_Records contained in a dataset:_
*** Begin section ***

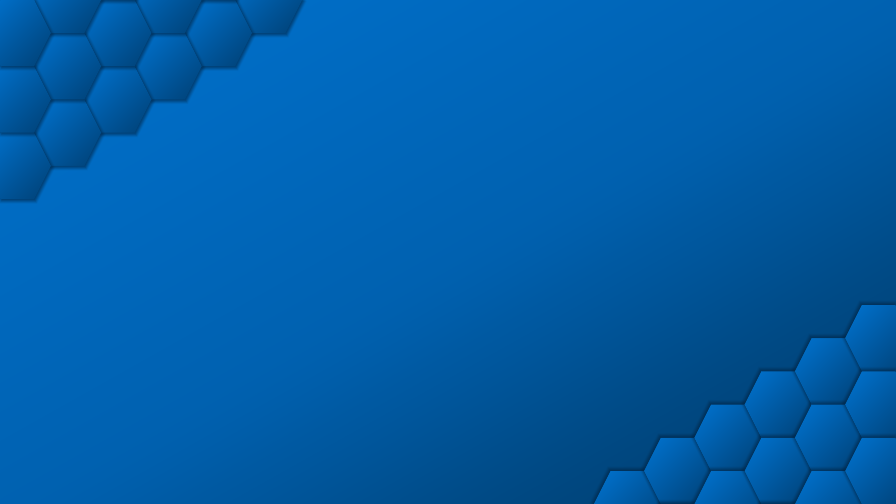
Reproduce this background procedurally as a Shadertoy shader.

```glsl
// Blue diagonal gradient with shaded hexagon clusters in two opposite corners.

const vec2 HEX_SIZE = vec2(0.0665, 0.0659);   // half width, half height
const vec2 FIRST_CENTER = vec2(0.0345, 0.329); // measured from the corner
const int COLUMNS = 6;
const int ROWS = 3;

const vec3 SKY_BLUE = vec3(0.0, 0.450, 0.815);
const vec3 MID_BLUE = vec3(0.0, 0.368, 0.668);
const vec3 DEEP_BLUE = vec3(0.0, 0.262, 0.470);
const vec3 HEX_LIGHT = vec3(0.0, 0.430, 0.780);
const vec3 HEX_DARK = vec3(0.0, 0.275, 0.500);
const vec3 SHADOW = vec3(0.0, 0.130, 0.250);

// Signed distance to a flat-topped hexagon
float hexDistance(vec2 p, vec2 size) {
    p = abs(p);
    vec2 sideNormal = normalize(vec2(size.y, 0.5 * size.x));
    float side = dot(p - vec2(size.x, 0.0), sideNormal);
    return max(p.y - size.y, side);
}

// Backdrop shaded along the canvas diagonal, t = 0 at the upper left
vec3 backdrop(float t) {
    vec3 color = mix(SKY_BLUE, MID_BLUE, min(t / 0.6, 1.0));
    return mix(color, DEEP_BLUE, smoothstep(0.5, 0.9, t));
}

// Lays one tile and its soft drop shadow over the colour below
vec3 addHex(vec3 color, vec2 p, float lightSign, float pixel) {
    float shadowDist = hexDistance(p - vec2(0.002, 0.003), HEX_SIZE);
    float shade = 1.0 - smoothstep(-0.004, 0.008, shadowDist);
    color = mix(color, SHADOW, 0.6 * shade);

    float slope = 0.5 + lightSign * (p.x + p.y) / (3.0 * HEX_SIZE.x);
    vec3 fill = mix(HEX_LIGHT, HEX_DARK, clamp(slope, 0.0, 1.0));
    float dist = hexDistance(p, HEX_SIZE);
    return mix(color, fill, 1.0 - smoothstep(-0.5 * pixel, 0.5 * pixel, dist));
}

// Staircase of tiles; p runs from the corner into the canvas
vec3 addCluster(vec3 color, vec2 p, float lightSign, float pixel) {
    for (int row = 0; row < ROWS; row++) {
        for (int column = COLUMNS - 1; column >= 0; column--) {
            float c = float(column);
            vec2 offset = vec2(1.5 * c, -c - 2.0 * float(row));
            vec2 center = FIRST_CENTER + offset * HEX_SIZE;
            color = addHex(color, p - center, lightSign, pixel);
        }
    }
    return color;
}

void mainImage(out vec4 fragColor, in vec2 fragCoord) {
    float pixel = 1.0 / iResolution.y;
    vec2 uv = fragCoord / iResolution.xy;
    vec2 p = fragCoord * pixel;
    float aspect = iResolution.x * pixel;

    vec3 color = backdrop(0.5 * (uv.x + 1.0 - uv.y));

    // Upper left, then lower right as its half-turn copy
    color = addCluster(color, vec2(p.x, 1.0 - p.y), 1.0, pixel);
    color = addCluster(color, vec2(aspect - p.x, p.y), -1.0, pixel);

    fragColor = vec4(color, 1.0);
}
```
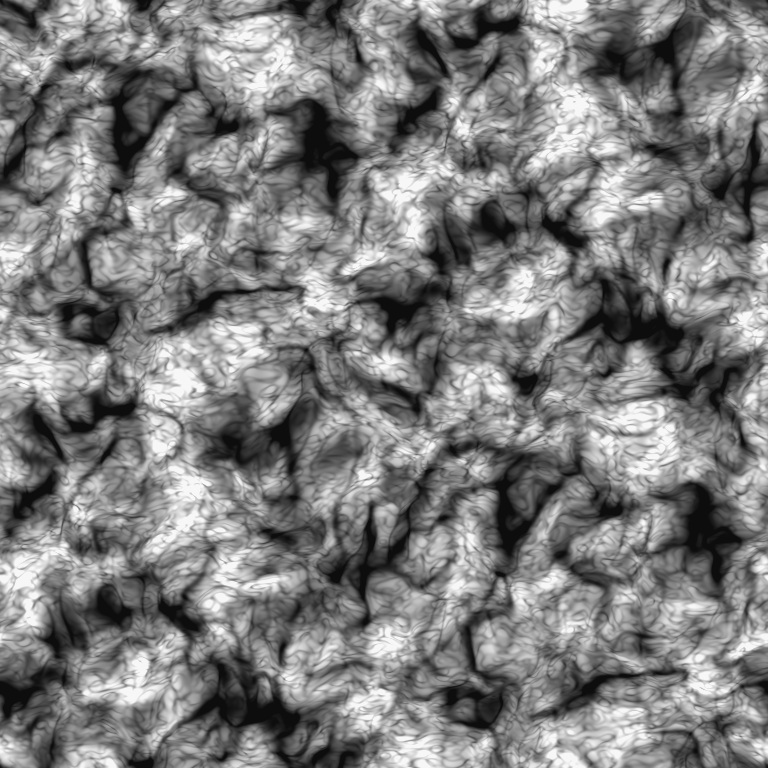
Reproduce this texture map procedurally as a WebGL 1 fragment shader.

```glsl
precision highp float;
// Tileable grey map of crumpled, creased rock: soft light and dark patches,
// cut by warped dark creases at several scales and covered in fine wrinkles.
// All layers are wrapping gradient noise; the large ones lie on a diagonal lattice.
uniform vec2 u_resolution;

const float TAU = 6.2831853;

// Unit gradient of a lattice cell, wrapped to the period
vec2 cellGradient(vec2 cell, vec2 period, float seed) {
  vec2 c = mod(cell, period);
  float h = fract(sin(dot(c, vec2(127.1, 311.7)) + seed * 17.37) * 43758.55);
  return vec2(cos(h * TAU), sin(h * TAU));
}

// Gradient noise that repeats for every whole step of p
float wrapNoise(vec2 p, vec2 period, float seed) {
  vec2 s = p * period;
  vec2 i = floor(s);
  vec2 f = s - i;
  vec2 u = f * f * f * (f * (f * 6.0 - 15.0) + 10.0);
  vec2 e = vec2(1.0, 0.0);
  float a = dot(cellGradient(i, period, seed), f);
  float b = dot(cellGradient(i + e.xy, period, seed), f - e.xy);
  float c = dot(cellGradient(i + e.yx, period, seed), f - e.yx);
  float d = dot(cellGradient(i + e.xx, period, seed), f - e.xx);
  return mix(mix(a, b, u.x), mix(c, d, u.x), u.y);
}

// Diagonal axes with whole coefficients, so the tile still closes
vec2 diagonal(vec2 p) {
  return vec2(p.x + p.y, p.y - p.x);
}

// Soft line along the zero crossings of a noise value
float crease(float n, float width) {
  float t = n / width;
  return exp(-t * t);
}

// Displacement that bends the plane at three scales
vec2 warp(vec2 p) {
  vec2 offset = vec2(0.0);
  float period = 5.0;
  float amount = 0.034;
  for (int k = 0; k < 3; k++) {
    vec2 d = diagonal(p + offset);
    float seed = float(k) * 2.0 + 20.0;
    offset += amount * vec2(wrapNoise(d, vec2(period), seed),
                            wrapNoise(d, vec2(period), seed + 1.0));
    period = floor(period * 2.4);
    amount *= 0.45;
  }
  return offset;
}

// Light and dark patches at three scales
float patches(vec2 d) {
  return wrapNoise(d, vec2(6.0, 7.0), 1.0)
       + 0.75 * wrapNoise(d, vec2(12.0, 14.0), 2.0)
       + 0.4 * wrapNoise(d, vec2(25.0, 28.0), 9.0);
}

// Dark folds, from long strong ones to short faint ones
float folds(vec2 d) {
  float presence = smoothstep(-0.3, 0.3, wrapNoise(d, vec2(7.0), 3.0));
  float large = crease(wrapNoise(d, vec2(5.0, 6.0), 4.0), 0.085);
  float medium = crease(wrapNoise(d, vec2(9.0, 11.0), 5.0), 0.095);
  float small = crease(wrapNoise(d, vec2(19.0, 22.0), 6.0), 0.1);
  return large * mix(0.1, 0.4, presence)
       + medium * mix(0.4, 0.16, presence)
       + small * 0.17;
}

// Fine soft wrinkles, wider than high, broken into short strokes
float wrinkles(vec2 p) {
  float coarse = crease(wrapNoise(p, vec2(46.0, 76.0), 7.0), 0.16);
  float fine = crease(wrapNoise(p, vec2(66.0, 104.0), 8.0), 0.18);
  float strokes = 1.0 + 1.2 * wrapNoise(p, vec2(60.0, 70.0), 10.0);
  return (0.5 * coarse + 0.55 * fine) * strokes;
}

void main() {
  vec2 p = gl_FragCoord.xy / u_resolution;
  vec2 offset = warp(p);
  vec2 d = diagonal(p + offset);

  float tone = 0.785 + 0.76 * patches(d) - folds(d);
  tone *= 1.0 - 0.34 * wrinkles(p + 0.7 * offset);

  gl_FragColor = vec4(vec3(clamp(tone, 0.05, 0.97)), 1.0);
}
```
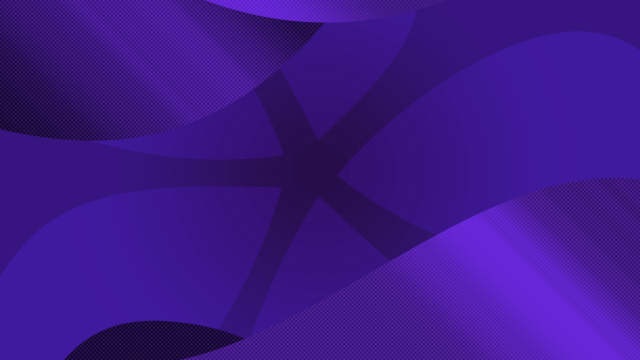
Give the GLSL for this background, as a Shadertoy shader.

```glsl
// Violet backdrop: five curved petals around a dark hub, framed by swelling waves.
// Edges are polynomials turned into soft masks; the waves carry diagonal sheen,
// fine streaks and a halftone weave, the petals a radial fade with faint rings.

float hash(float n) { return fract(sin(n * 127.1) * 43758.5453); }

// Smooth one-dimensional noise for the sheen streaks
float streakNoise(float x) {
    float i = floor(x), f = fract(x);
    return mix(hash(i), hash(i + 1.0), f * f * (3.0 - 2.0 * f));
}

// Antialiased coverage of the region where d is positive
float cover(float d) {
    return clamp(d / max(fwidth(d), 1e-5) + 0.5, 0.0, 1.0);
}

// Petals, each bounded by two edges that meet at its tip; h is relative to the hub
float rightPetal(vec2 h) {
    vec2 q = h - vec2(0.046, -0.012);
    float upper = q.x * (1.18 - q.x * (1.393 - q.x * (1.584 - 1.2 * q.x)));
    float lower = -q.x * (0.78 - 0.66 * q.x);
    return min(upper - q.y, q.y - lower);
}

float topPetal(vec2 h) {
    vec2 q = h - vec2(-0.005, 0.086);
    return min(q.y * (1.05 - 2.27 * q.y * q.y) - q.x, q.x + 0.525 * q.y);
}

float upperLeftPetal(vec2 h) {
    vec2 q = vec2(-0.0995 - h.x, h.y - 0.044);
    return min(q.y - q.x * (0.4 * q.x - 0.14), q.x - q.y * (0.36 + 0.55 * q.y));
}

float lowerLeftPetal(vec2 h) {
    vec2 q = vec2(-0.1065 - h.x, -0.046 - h.y);
    float t2 = q.x * q.x;
    float upper = q.x * (0.03 - t2 * (0.318 + 0.66 * t2 * t2));
    return min(upper + q.y, q.x - q.y * (0.27 + 0.45 * q.y));
}

float bottomPetal(vec2 h) {
    vec2 q = vec2(h.x + 0.005, -0.069 - h.y);
    return min(q.x + q.y * (0.62 - 0.36 * q.y), 1.09 * q.y - q.x);
}

// Crossed diagonal weave, from -1 to 1
float weave(vec2 p) {
    vec2 s = sin(p * 6.2832 * 86.0);
    return s.x * s.y;
}

void mainImage(out vec4 fragColor, in vec2 fragCoord) {
    vec2 p = fragCoord / iResolution.y;
    p.x += 0.5 * (16.0 / 9.0 - iResolution.x / iResolution.y);
    vec2 hub = p - vec2(0.889, 0.525);
    float r = length(hub);

    // Dark rays and the petals between them
    vec3 rays = mix(vec3(0.155, 0.055, 0.30), vec3(0.215, 0.08, 0.50), smoothstep(0.02, 0.6, r));
    vec3 petals = mix(vec3(0.20, 0.06, 0.43), vec3(0.25, 0.10, 0.62), smoothstep(0.0, 0.72, r));
    float petalShape = max(max(rightPetal(hub), topPetal(hub)),
        max(upperLeftPetal(hub), max(lowerLeftPetal(hub), bottomPetal(hub))));
    vec3 color = mix(rays, petals, cover(petalShape));
    color += 0.0018 * sin(r * 150.0) * (1.0 - smoothstep(0.3, 0.62, r));
    color *= 1.0 - 0.03 * smoothstep(0.085, 0.08, r);

    // Diagonal coordinate shared by the sheen of all waves
    float g = p.x + p.y;
    float streak = streakNoise(g * 28.0) - 0.5;
    float dots = weave(p);
    vec3 night = vec3(0.11, 0.045, 0.24);
    vec3 plum = vec3(0.25, 0.10, 0.52);
    vec3 violet = vec3(0.395, 0.148, 0.83);

    // Upper left wave
    float x = p.x;
    float edge = 0.641 + x * (-0.225 + x * (0.31 + 0.335 * x));
    float sheen = smoothstep(0.62, 1.35, g) * (1.0 - 0.85 * smoothstep(1.42, 1.8, g));
    vec3 wave = mix(night, vec3(0.29, 0.11, 0.60), sheen);
    wave *= 1.0 + 0.12 * streak;
    wave += vec3(0.06, 0.03, 0.11) * dots;
    color = mix(color, wave, cover(p.y - edge));

    // Top wave
    x = p.x - 0.905;
    wave = mix(violet, plum, smoothstep(1.70, 2.1, g));
    wave += vec3(0.035, 0.02, 0.06) * dots;
    color = mix(color, wave, cover(p.y - 0.9375 - 0.547 * x * x));

    // Dark hill at the bottom
    x = p.x - 0.428;
    edge = 0.109 - x * x * (0.95 + x * (5.0 * x - 1.9));
    wave = night + vec3(0.07, 0.035, 0.13) * dots;
    color = mix(color, wave, cover(edge - p.y));

    // Lower right wave with its bright band
    x = max(p.x - 1.1, -0.7);
    edge = 0.284 + x * (0.58 - 0.43 * (x + 0.1) * (x + 0.1));
    float band = smoothstep(1.2, 1.68, g) * (1.0 - smoothstep(1.70, 1.98, g));
    wave = mix(mix(vec3(0.27, 0.105, 0.54), vec3(0.24, 0.09, 0.48), smoothstep(1.8, 2.25, g)), violet, band);
    wave *= 1.0 + 0.10 * streak * smoothstep(1.0, 1.5, g);
    wave += vec3(0.065, 0.035, 0.11) * dots * (1.0 - 0.8 * band);
    color = mix(color, wave, cover(edge - p.y));

    fragColor = vec4(color, 1.0);
}
```
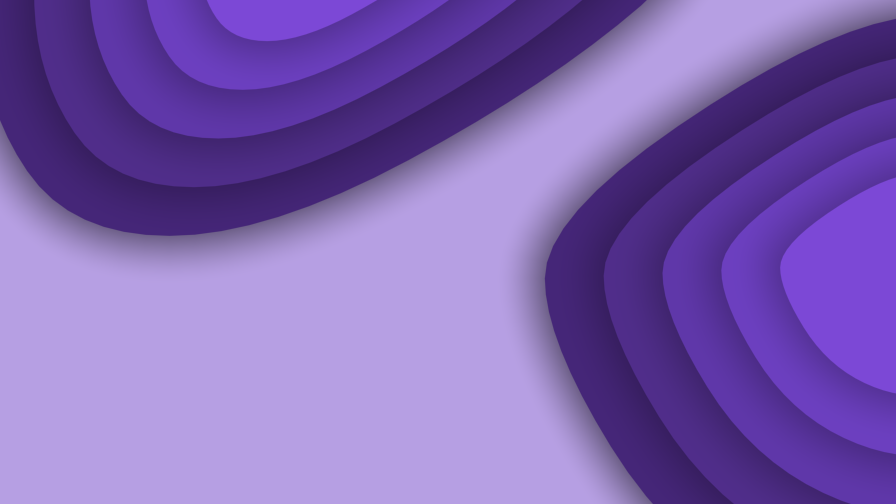
This background is drawn by a WebGL 2 fragment shader. Its source:

```glsl
#version 300 es
precision highp float;
// Two stacks of violet paper cut-outs over a lilac ground, each with soft shadows.
// A stack is one smooth convex outline (quadratic B-spline) repeated at smaller
// scales about its centre; its signed distance gives both the edge and the shadow.

uniform vec2 u_resolution;
out vec4 fragColor;

const int CORNERS = 8;
const int STEPS = 8;
const int LAYERS = 5;
const float SHRINK = 0.161;       // scale lost from one sheet to the next
const float SHADOW_REACH = 0.1;   // shadow blur, in canvas heights
const float GROUND_SHADOW = 0.8;
const float SHEET_SHADOW = 0.4;

const vec3 LILAC = vec3(0.715, 0.625, 0.89);
const vec3 SHEETS[LAYERS] = vec3[LAYERS](
    vec3(0.270, 0.148, 0.470),
    vec3(0.312, 0.178, 0.540),
    vec3(0.373, 0.216, 0.663),
    vec3(0.422, 0.248, 0.750),
    vec3(0.486, 0.282, 0.840));

// Control polygons, counter-clockwise, relative to each stack's centre
const vec2 UPPER_CENTRE = vec2(0.637, 1.132);
const vec2 UPPER[CORNERS] = vec2[CORNERS](
    vec2(-0.671, -0.343), vec2(-0.495, -0.600), vec2(-0.106, -0.600), vec2(0.454, -0.299),
    vec2(0.815, 0.012), vec2(0.694, 0.463), vec2(-0.579, 0.463), vec2(-0.685, 0.0));

const vec2 RIGHT_CENTRE = vec2(1.806, 0.481);
const vec2 RIGHT[CORNERS] = vec2[CORNERS](
    vec2(-0.725, -0.155), vec2(-0.463, -0.579), vec2(-0.046, -0.775), vec2(0.347, -0.694),
    vec2(0.741, -0.069), vec2(0.139, 0.514), vec2(-0.197, 0.449), vec2(-0.725, 0.088));

vec2 bezier(vec2 a, vec2 b, vec2 c, float t) {
    return mix(mix(a, b, t), mix(b, c, t), t);
}

float segmentDistance(vec2 p, vec2 a, vec2 b) {
    vec2 edge = b - a;
    float along = clamp(dot(p - a, edge) / dot(edge, edge), 0.0, 1.0);
    return length(p - a - edge * along);
}

// Signed distance to the convex spline, negative inside
float outlineDistance(vec2 p, vec2 corners[CORNERS]) {
    float nearest = 1e3;
    bool inside = true;
    for (int i = 0; i < CORNERS; i++) {
        vec2 corner = corners[i];
        vec2 start = 0.5 * (corners[(i + CORNERS - 1) % CORNERS] + corner);
        vec2 end = 0.5 * (corner + corners[(i + 1) % CORNERS]);
        vec2 a = start;
        for (int j = 1; j <= STEPS; j++) {
            vec2 b = bezier(start, corner, end, float(j) / float(STEPS));
            vec2 edge = b - a;
            vec2 offset = p - a;
            nearest = min(nearest, segmentDistance(p, a, b));
            inside = inside && edge.x * offset.y >= edge.y * offset.x;
            a = b;
        }
    }
    return inside ? -nearest : nearest;
}

// Darken what lies below, then lay the sheet on top
vec3 laySheet(vec3 below, vec3 sheet, float d, float strength, float pixel) {
    float shadow = 1.0 - smoothstep(-SHADOW_REACH, SHADOW_REACH, d);
    float cover = 1.0 - smoothstep(-0.75 * pixel, 0.75 * pixel, d);
    return mix(below * (1.0 - strength * shadow), sheet, cover);
}

vec3 layStack(vec3 color, vec2 p, vec2 centre, vec2 corners[CORNERS], float pixel) {
    for (int k = 0; k < LAYERS; k++) {
        float scale = 1.0 - SHRINK * float(k);
        float d = scale * outlineDistance((p - centre) / scale, corners);
        float strength = k == 0 ? GROUND_SHADOW : SHEET_SHADOW;
        color = laySheet(color, SHEETS[k], d, strength, pixel);
    }
    return color;
}

void main() {
    float pixel = 1.0 / u_resolution.y;
    vec2 p = gl_FragCoord.xy * pixel;

    vec3 color = layStack(LILAC, p, UPPER_CENTRE, UPPER, pixel);
    color = layStack(color, p, RIGHT_CENTRE, RIGHT, pixel);
    fragColor = vec4(color, 1.0);
}
```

*** End section ***

_Task statement:_
The lines to copy are those above that contain "folds".

_Exercise output:_
// Dark folds, from long strong ones to short faint ones
float folds(vec2 d) {
  float tone = 0.785 + 0.76 * patches(d) - folds(d);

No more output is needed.